Aim of the exercise: Every line with the string "clock" should be copied from the data.
━━━━━━━━
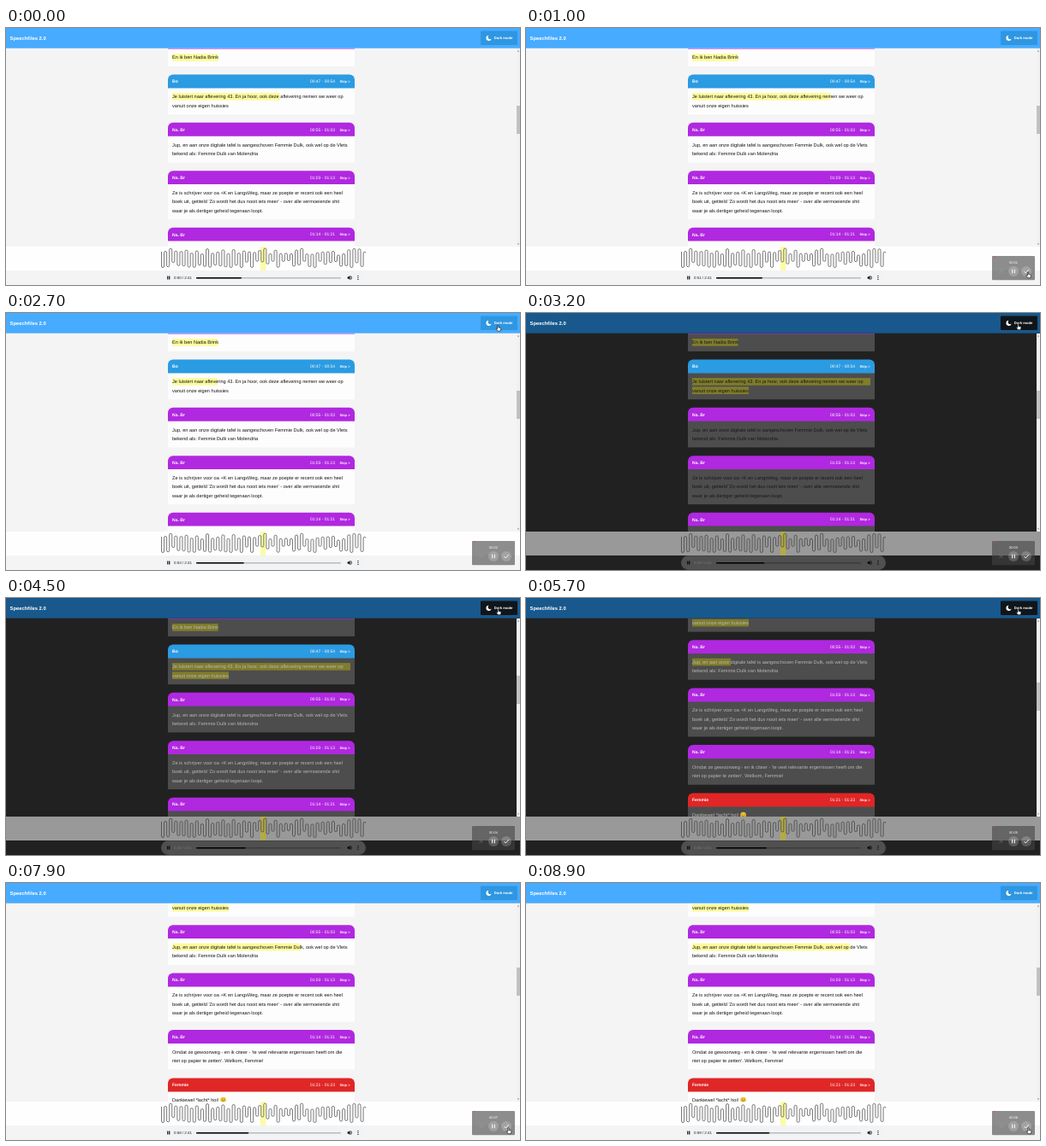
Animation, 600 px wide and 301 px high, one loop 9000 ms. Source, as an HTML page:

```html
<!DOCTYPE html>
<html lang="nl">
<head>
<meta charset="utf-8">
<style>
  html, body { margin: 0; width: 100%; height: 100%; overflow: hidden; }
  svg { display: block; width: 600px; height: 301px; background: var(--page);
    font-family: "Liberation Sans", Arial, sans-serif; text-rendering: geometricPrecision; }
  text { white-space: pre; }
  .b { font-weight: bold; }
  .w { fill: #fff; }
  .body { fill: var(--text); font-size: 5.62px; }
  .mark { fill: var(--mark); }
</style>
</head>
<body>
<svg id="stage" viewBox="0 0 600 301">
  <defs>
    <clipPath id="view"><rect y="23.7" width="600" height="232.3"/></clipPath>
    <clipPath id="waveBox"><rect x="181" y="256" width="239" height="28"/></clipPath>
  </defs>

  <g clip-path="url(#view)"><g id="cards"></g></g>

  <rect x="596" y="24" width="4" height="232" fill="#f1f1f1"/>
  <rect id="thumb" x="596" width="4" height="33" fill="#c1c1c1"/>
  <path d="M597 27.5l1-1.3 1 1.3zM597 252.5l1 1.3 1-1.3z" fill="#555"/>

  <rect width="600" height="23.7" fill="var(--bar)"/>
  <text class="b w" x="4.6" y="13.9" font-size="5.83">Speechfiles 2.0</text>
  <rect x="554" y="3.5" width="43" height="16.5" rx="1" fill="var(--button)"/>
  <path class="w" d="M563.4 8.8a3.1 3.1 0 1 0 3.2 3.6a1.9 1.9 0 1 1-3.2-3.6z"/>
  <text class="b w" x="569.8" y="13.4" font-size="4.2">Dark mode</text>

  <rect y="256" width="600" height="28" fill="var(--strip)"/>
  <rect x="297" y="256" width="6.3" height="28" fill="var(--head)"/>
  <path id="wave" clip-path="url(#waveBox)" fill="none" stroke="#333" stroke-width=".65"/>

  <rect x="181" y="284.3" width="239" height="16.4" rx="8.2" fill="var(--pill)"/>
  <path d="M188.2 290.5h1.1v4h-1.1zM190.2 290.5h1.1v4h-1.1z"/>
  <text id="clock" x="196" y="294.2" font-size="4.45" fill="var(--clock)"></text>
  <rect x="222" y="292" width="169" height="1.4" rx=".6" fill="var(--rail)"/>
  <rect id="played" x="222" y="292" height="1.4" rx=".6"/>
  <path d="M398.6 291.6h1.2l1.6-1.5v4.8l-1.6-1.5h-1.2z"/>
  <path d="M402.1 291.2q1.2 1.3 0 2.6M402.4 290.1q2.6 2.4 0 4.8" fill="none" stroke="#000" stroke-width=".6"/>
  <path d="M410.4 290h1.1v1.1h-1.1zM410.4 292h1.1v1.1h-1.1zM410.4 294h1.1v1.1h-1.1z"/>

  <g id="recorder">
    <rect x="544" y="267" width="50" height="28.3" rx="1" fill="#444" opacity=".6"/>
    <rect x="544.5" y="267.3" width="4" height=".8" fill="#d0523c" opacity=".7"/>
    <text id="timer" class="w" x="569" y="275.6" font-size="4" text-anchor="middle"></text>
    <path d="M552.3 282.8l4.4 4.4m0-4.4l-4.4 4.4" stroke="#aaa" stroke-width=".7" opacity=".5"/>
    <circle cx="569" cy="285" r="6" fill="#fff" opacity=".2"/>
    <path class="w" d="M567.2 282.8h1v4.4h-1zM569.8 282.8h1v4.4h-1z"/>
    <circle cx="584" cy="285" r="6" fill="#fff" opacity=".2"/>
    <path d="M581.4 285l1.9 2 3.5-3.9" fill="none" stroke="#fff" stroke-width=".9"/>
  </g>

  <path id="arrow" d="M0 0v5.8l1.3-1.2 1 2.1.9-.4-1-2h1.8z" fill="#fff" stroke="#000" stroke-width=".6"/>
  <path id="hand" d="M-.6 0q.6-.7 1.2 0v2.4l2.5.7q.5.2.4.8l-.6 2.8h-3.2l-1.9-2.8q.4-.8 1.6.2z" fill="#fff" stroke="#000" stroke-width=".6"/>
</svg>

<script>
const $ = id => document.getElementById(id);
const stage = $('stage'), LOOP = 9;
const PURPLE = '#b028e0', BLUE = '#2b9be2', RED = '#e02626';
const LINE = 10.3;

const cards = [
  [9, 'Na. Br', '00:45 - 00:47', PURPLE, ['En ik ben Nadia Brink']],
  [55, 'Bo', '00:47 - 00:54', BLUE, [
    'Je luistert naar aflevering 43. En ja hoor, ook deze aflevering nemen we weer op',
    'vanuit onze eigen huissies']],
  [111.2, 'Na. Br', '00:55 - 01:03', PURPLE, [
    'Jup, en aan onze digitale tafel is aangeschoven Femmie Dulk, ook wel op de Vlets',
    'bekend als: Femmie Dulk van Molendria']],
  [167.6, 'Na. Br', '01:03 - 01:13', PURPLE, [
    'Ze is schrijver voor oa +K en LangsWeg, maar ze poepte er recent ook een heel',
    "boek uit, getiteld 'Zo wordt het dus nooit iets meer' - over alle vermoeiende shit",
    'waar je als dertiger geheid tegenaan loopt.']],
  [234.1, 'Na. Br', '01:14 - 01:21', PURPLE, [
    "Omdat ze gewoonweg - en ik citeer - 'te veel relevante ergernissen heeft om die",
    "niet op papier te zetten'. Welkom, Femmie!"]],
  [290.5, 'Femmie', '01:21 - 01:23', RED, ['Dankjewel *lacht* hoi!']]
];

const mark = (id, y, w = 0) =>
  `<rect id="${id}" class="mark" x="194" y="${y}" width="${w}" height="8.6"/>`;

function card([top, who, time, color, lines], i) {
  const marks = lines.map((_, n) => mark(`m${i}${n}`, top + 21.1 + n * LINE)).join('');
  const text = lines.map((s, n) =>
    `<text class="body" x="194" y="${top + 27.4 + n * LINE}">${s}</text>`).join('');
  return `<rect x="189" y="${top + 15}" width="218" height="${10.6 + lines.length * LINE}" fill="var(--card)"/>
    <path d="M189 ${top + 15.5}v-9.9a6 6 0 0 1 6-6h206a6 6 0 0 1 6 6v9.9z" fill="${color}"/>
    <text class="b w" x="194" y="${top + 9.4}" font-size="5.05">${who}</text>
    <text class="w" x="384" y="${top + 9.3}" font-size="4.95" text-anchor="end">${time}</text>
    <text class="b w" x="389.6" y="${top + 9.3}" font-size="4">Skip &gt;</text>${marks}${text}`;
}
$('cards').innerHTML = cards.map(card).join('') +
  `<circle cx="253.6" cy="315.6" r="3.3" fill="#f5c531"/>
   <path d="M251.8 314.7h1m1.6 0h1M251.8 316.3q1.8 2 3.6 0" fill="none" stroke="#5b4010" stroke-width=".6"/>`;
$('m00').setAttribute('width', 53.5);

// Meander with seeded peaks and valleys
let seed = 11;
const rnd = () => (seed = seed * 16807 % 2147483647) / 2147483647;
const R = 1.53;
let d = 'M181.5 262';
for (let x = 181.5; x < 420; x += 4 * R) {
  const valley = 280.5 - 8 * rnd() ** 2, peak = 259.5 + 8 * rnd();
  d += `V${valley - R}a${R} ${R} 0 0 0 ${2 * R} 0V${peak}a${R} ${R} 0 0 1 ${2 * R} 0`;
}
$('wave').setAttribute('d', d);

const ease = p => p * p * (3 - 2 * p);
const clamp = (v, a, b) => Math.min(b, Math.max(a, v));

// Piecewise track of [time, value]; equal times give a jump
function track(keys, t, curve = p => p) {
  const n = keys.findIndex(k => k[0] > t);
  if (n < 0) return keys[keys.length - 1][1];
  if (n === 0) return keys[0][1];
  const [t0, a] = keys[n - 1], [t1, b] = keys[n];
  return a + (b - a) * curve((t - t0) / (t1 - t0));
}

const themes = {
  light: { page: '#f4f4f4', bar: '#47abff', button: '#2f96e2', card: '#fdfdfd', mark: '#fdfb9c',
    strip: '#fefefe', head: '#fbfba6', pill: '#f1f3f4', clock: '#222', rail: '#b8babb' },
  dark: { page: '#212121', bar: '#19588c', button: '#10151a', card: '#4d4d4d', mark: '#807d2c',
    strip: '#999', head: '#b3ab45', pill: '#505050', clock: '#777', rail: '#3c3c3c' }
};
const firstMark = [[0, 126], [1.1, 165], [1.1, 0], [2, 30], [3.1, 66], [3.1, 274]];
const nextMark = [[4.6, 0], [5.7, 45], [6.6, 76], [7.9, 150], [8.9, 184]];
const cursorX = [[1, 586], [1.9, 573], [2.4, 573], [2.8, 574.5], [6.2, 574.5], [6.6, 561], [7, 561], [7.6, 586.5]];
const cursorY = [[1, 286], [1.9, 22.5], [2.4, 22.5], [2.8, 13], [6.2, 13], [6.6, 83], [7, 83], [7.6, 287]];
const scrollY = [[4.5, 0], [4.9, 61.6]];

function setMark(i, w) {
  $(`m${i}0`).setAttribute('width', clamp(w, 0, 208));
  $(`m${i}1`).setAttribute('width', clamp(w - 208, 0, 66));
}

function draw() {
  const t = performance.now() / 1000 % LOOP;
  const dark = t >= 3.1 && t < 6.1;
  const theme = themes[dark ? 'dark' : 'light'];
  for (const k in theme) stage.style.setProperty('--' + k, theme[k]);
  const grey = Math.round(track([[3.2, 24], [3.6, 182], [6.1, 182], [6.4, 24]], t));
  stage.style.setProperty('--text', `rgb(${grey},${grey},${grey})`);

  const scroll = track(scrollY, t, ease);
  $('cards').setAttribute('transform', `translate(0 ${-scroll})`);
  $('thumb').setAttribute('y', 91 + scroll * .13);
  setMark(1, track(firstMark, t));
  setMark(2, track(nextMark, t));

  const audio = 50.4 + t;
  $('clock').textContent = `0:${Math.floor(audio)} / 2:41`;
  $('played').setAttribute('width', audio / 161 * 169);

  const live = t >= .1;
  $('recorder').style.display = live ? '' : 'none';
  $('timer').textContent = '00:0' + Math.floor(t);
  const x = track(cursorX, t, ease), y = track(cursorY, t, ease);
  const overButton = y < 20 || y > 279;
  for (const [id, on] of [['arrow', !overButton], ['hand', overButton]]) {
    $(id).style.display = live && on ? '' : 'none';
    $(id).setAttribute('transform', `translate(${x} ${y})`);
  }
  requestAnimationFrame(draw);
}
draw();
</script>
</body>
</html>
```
━━━━━━━━
Solution:
  <text id="clock" x="196" y="294.2" font-size="4.45" fill="var(--clock)"></text>
    strip: '#fefefe', head: '#fbfba6', pill: '#f1f3f4', clock: '#222', rail: '#b8babb' },
    strip: '#999', head: '#b3ab45', pill: '#505050', clock: '#777', rail: '#3c3c3c' }
  $('clock').textContent = `0:${Math.floor(audio)} / 2:41`;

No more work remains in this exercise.